Respiratory systems 
In most fish respiration takes place through gills. Lungfish, however, possess one or two lungs. The labyrinth fish have developed a special organ that allows them to take advantage of the oxygen of the air, but is not a true lung.
Mollusks generally possess gills that allow exchange of oxygen from an aqueous environment into the circulatory system. These animals also possess a heart that pumps blood which contains hemocyaninine as its oxygen-capturing molecule. Therefore, this respiratory system is similar to that of vertebrate fish. The respiratory system of gastropods can include either gills or a lung.
Aquatic reptiles 
The anatomical structure of the lungs is less complex in reptiles than in mammals, with reptiles lacking the very extensive airway tree structure found in mammalian lungs. Gas exchange in reptiles still occurs in alveoli however, reptiles do not possess a diaphragm. Thus, breathing occurs via a change in the volume of the body cavity which is controlled by contraction of intercostal muscles in all reptiles except turtles. In turtles, contraction of specific pairs of flank muscles governs inspiration or expiration.
See also reptiles for more detailed descriptions of the respiratory system in these animals.
Both the lungs and the skin serve as respiratory organs in amphibians. The skin of these animals is highly vascularized and moist, with moisture maintained via secretion of mucus from specialized cells. While the lungs are of primary importance to breathing control, the skin's unique properties aid rapid gas exchange when amphibians are submerged in oxygen-rich water.
Aquatic birds 
The respiratory system of birds differs significantly from that found in mammals, containing unique anatomical features such as air sacs. The lungs of birds also do not have the capacity to inflate as birds lack a diaphragm and a pleural cavity. Gas exchange in birds occurs between air capillaries and blood capillaries, rather than in alveoli. See Avian respiratory system for a detailed description of these and other features.
- A large surface area to allow as much oxygen to enter the gills as possible due to the fact that more of the gas comes into contact with the membrane
- Good blood supply to maintain the concentration gradient needed
- Thin membrane to allow for a short diffusion pathway
- each gill arch has two rows (hemibranchs) of gill filaments
- each gill filament has many lamellae
In osteichthyes, the gills contain 4 gill arches on each side of the head, two on each side for chondrichthyes or 7 gill baskets on each side of the fish's head in Lampreys In fish, the long bony cover for the gill (the operculum) can be used for pushing water. Some fish pump water using the operculum. Without an operculum, other methods, such as ventilation, are required. Some species of sharks use this system. When they swim, water flows into the mouth and across the gills. Because these sharks rely on this technique, they must keep swimming in order to respire.
Bony fish use countercurrent flow to maximize the intake of oxygen that can diffuse through the gill.

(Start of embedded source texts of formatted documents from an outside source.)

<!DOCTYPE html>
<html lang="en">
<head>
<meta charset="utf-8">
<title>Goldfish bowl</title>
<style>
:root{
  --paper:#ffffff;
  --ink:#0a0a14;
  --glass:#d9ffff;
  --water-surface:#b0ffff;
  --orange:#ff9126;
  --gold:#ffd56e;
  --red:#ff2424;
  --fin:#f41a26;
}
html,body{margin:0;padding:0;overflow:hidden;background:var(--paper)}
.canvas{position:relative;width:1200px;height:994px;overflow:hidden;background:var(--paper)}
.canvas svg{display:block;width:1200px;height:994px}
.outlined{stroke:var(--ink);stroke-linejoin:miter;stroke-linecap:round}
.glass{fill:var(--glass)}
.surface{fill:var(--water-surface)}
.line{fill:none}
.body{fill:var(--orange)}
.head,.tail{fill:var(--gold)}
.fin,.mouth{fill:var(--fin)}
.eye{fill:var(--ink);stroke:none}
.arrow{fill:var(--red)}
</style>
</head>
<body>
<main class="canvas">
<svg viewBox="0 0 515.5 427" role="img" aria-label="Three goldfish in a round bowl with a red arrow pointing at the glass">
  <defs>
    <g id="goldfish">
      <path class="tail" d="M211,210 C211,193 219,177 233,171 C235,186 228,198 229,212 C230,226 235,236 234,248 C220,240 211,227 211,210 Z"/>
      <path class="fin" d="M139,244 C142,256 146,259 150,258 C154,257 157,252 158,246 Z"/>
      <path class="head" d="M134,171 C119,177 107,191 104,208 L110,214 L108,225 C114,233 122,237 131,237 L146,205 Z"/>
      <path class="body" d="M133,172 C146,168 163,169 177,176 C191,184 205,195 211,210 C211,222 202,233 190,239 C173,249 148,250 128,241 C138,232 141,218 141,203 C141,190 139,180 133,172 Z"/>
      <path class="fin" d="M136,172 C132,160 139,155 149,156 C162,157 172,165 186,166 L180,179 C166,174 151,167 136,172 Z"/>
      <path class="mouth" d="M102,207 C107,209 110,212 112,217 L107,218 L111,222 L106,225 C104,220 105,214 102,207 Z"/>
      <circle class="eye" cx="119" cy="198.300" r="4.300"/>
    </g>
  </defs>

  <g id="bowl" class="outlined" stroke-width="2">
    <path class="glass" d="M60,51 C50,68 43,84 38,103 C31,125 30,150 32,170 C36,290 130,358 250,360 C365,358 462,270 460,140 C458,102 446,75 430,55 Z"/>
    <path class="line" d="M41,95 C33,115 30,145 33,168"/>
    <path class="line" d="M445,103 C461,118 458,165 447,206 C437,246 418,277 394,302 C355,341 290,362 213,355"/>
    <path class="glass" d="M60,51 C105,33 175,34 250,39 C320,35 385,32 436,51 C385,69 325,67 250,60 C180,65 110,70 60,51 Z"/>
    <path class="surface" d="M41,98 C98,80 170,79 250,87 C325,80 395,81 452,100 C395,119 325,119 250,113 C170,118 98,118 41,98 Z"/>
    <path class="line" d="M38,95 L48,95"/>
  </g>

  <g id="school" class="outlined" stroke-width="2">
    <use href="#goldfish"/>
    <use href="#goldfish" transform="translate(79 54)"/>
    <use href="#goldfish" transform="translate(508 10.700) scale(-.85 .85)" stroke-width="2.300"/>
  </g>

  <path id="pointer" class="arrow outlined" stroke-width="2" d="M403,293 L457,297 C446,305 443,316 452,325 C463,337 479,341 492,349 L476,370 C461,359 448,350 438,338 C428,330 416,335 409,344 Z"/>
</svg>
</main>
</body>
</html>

Countercurrent flow occurs when deoxygenated blood moves through the gill in one direction while oxygenated water moves through the gill in the opposite direction. This mechanism maintains the concentration gradient thus increasing the efficiency of the respiration process as well and prevents the oxygen levels from reaching an equilibrium. Cartilaginous fish do not have a countercurrent flow system as they lack bones which are needed to have the opened out gill that bony fish have.
Control of respiration 
Scientists have investigated what part of the body is responsible for maintaining the respiratory rhythm. They found that neurons located in the brainstem of fish are responsible for the genesis of the respiratory rhythm. The position of these neurons is slightly different from the centers of respiratory genesis in mammals but they are located in the same brain compartment, which has caused debates about the homology of respiratory centers between aquatic and terrestrial species. In both aquatic and terrestrial respiration, the exact mechanisms by which neurons can generate this involuntary rhythm are still not completely understood (see Involuntary control of respiration).
Another important feature of the respiratory rhythm is that it is modulated to adapt to the oxygen consumption of the body. As observed in mammals, fish “breathe” faster and heavier when they do physical exercise. The mechanisms by which these changes occur have been strongly debated over more than 100 years between scientists. The authors can be classified in 2 schools:
1. Those who think that the major part of the respiratory changes are pre-programmed in the brain, which would imply that neurons from locomotion centers of the brain connect to respiratory centers in anticipation of movements.
2. Those who think that the major part of the respiratory changes result from the detection of muscle contraction, and that respiration is adapted as a consequence of muscular contraction and oxygen consumption. This would imply that the brain possesses some kind of detection mechanisms that would trigger a respiratory response when muscular contraction occurs.
Many now agree that both mechanisms are probably present and complementary, or working alongside a mechanism that can detect changes in oxygen and/or carbon dioxide blood saturation.
See also 
- Anaerobic respiration
- Cellular respiration
- Control of respiration
- Ecosystem respiration
- Maintenance respiration
- Respiration (physiology)
- Respiratory system